WORK INSTRUCTION: Which lines of the records below contain the word "html"? Copy each of them out.

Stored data
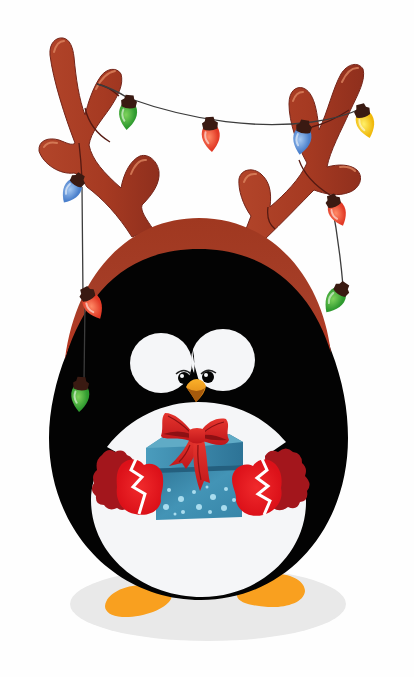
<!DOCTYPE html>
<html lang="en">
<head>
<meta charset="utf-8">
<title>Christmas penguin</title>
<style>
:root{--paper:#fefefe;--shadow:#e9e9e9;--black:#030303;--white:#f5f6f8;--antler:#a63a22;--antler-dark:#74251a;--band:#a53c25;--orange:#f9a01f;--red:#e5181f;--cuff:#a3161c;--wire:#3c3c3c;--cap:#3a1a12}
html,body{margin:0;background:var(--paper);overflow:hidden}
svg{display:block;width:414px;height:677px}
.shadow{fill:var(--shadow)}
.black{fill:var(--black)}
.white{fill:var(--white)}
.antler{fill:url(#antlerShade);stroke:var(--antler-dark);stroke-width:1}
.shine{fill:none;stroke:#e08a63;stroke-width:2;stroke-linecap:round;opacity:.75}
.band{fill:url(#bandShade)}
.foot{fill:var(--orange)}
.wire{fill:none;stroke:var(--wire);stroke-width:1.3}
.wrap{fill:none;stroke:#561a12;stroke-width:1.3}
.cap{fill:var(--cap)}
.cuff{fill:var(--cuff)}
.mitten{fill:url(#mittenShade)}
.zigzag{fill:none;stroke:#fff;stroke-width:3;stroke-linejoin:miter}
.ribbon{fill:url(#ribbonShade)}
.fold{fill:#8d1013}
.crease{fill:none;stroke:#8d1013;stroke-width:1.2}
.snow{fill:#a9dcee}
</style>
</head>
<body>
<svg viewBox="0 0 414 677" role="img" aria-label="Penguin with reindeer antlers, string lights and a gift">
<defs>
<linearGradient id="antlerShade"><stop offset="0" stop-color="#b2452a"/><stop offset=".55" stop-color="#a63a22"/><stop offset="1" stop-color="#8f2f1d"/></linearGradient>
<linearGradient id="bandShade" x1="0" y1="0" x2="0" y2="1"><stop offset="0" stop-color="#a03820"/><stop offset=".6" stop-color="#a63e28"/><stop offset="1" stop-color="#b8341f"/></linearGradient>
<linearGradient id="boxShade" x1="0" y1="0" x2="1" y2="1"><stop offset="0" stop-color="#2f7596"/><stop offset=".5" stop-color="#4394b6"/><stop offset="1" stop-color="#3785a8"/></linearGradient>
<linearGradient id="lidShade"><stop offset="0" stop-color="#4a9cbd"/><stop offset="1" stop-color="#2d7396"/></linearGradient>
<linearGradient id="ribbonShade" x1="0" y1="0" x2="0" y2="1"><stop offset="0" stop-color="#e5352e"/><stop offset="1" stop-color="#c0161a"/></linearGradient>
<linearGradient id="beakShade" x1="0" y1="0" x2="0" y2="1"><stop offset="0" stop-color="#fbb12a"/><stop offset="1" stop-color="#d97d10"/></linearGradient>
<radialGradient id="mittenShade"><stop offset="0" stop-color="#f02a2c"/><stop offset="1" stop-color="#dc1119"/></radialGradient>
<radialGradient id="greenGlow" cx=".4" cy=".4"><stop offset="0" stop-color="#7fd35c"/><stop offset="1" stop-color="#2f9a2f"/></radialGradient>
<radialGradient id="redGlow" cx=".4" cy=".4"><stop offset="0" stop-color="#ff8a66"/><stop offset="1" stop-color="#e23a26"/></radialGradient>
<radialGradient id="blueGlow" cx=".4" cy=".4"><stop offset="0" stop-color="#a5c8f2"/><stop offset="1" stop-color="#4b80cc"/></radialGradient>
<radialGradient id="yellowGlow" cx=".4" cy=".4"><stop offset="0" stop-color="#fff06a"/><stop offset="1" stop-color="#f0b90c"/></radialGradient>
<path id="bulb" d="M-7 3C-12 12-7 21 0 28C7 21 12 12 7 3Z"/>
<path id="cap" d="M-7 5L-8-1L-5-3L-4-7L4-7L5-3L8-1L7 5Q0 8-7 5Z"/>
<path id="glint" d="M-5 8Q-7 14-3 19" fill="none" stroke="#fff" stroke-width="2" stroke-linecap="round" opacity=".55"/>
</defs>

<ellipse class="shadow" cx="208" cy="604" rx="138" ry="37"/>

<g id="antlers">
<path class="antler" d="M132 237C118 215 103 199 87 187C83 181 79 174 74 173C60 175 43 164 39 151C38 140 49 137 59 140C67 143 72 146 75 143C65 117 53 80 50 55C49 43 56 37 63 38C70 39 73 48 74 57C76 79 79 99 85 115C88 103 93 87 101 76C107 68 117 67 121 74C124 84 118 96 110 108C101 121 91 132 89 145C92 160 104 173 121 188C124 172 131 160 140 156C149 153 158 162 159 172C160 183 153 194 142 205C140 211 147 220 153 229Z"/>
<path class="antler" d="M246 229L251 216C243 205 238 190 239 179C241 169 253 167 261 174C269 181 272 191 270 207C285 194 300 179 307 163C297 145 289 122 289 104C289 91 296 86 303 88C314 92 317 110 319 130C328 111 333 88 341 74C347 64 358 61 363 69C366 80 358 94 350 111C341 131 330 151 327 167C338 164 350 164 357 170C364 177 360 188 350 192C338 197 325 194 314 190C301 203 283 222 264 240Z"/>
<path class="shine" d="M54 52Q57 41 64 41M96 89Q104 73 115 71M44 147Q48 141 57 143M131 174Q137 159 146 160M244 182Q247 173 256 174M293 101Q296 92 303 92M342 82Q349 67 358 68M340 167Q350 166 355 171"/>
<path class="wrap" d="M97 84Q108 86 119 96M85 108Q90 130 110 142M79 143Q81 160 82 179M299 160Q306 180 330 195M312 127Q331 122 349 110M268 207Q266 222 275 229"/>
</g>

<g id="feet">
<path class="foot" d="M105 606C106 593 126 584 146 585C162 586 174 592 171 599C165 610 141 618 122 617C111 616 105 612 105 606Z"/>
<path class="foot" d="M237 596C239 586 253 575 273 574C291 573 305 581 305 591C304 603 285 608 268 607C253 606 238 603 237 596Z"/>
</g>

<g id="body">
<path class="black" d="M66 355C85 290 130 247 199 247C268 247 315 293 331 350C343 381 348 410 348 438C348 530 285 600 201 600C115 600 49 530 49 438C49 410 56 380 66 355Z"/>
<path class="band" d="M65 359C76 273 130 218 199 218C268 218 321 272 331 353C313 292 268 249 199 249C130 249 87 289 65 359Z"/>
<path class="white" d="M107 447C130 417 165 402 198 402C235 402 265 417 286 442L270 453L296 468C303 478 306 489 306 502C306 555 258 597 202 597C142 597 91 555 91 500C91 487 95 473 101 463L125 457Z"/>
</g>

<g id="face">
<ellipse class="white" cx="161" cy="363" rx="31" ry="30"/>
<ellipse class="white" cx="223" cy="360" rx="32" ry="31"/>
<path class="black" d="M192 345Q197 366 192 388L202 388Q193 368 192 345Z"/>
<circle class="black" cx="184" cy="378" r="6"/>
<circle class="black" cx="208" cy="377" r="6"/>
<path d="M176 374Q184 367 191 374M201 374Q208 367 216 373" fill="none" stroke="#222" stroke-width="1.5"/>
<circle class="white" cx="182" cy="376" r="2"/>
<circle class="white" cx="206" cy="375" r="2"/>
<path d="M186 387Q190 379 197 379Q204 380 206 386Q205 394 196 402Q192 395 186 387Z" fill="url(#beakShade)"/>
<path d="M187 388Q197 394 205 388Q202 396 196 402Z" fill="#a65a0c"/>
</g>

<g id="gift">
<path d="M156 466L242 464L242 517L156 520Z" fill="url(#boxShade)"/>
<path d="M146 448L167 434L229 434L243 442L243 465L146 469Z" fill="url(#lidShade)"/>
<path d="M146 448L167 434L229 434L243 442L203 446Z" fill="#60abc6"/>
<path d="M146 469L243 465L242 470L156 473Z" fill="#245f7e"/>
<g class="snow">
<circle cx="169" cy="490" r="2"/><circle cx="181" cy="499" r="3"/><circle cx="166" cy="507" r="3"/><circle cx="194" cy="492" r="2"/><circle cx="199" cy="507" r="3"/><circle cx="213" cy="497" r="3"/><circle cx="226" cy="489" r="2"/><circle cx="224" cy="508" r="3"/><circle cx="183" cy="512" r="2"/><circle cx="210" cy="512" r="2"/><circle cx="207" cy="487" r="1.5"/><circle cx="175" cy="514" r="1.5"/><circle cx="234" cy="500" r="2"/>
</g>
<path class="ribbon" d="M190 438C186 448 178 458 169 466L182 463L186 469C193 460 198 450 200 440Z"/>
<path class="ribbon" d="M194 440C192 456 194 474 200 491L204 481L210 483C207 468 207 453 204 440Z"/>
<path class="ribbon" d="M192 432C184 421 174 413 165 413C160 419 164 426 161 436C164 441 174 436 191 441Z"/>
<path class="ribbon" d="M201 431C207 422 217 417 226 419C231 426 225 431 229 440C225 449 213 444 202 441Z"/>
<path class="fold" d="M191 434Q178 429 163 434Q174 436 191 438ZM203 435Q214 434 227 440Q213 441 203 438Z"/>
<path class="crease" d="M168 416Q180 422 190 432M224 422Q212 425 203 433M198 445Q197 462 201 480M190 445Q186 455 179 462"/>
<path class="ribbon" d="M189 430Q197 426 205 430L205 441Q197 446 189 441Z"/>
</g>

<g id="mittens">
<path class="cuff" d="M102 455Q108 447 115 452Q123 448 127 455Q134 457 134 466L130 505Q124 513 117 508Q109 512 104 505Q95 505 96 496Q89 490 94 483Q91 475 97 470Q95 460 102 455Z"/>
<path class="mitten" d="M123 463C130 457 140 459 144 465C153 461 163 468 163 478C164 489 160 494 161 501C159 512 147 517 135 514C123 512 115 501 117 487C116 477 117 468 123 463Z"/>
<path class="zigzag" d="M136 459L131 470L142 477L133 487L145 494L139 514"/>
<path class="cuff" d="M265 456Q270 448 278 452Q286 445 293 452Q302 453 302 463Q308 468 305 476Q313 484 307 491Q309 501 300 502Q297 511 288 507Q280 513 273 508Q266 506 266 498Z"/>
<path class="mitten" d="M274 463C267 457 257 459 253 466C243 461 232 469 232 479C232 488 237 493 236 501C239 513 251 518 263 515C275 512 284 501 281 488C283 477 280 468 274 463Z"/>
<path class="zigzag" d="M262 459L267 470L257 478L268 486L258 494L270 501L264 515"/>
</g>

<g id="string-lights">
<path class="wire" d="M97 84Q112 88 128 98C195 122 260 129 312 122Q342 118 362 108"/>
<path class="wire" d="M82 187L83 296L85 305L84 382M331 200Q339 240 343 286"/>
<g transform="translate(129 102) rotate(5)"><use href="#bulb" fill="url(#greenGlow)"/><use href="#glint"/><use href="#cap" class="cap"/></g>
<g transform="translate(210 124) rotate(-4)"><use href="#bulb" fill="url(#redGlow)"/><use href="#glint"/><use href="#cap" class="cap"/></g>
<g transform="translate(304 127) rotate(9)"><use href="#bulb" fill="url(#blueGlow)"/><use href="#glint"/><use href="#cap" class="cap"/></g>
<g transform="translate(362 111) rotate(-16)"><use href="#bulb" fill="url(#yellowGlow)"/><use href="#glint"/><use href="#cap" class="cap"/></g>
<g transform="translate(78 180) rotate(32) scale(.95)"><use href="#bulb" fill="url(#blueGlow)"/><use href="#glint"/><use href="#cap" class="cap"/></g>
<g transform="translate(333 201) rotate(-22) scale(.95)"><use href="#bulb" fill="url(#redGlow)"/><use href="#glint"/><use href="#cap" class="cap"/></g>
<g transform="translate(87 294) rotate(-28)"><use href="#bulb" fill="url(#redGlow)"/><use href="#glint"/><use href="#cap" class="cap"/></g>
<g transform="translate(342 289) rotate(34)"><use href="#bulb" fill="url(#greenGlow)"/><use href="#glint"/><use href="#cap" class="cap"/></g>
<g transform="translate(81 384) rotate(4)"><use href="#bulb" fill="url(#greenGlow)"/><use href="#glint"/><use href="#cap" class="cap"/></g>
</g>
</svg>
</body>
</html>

EXERCISE SOLUTION:
<!DOCTYPE html>
<html lang="en">
html,body{margin:0;background:var(--paper);overflow:hidden}
</html>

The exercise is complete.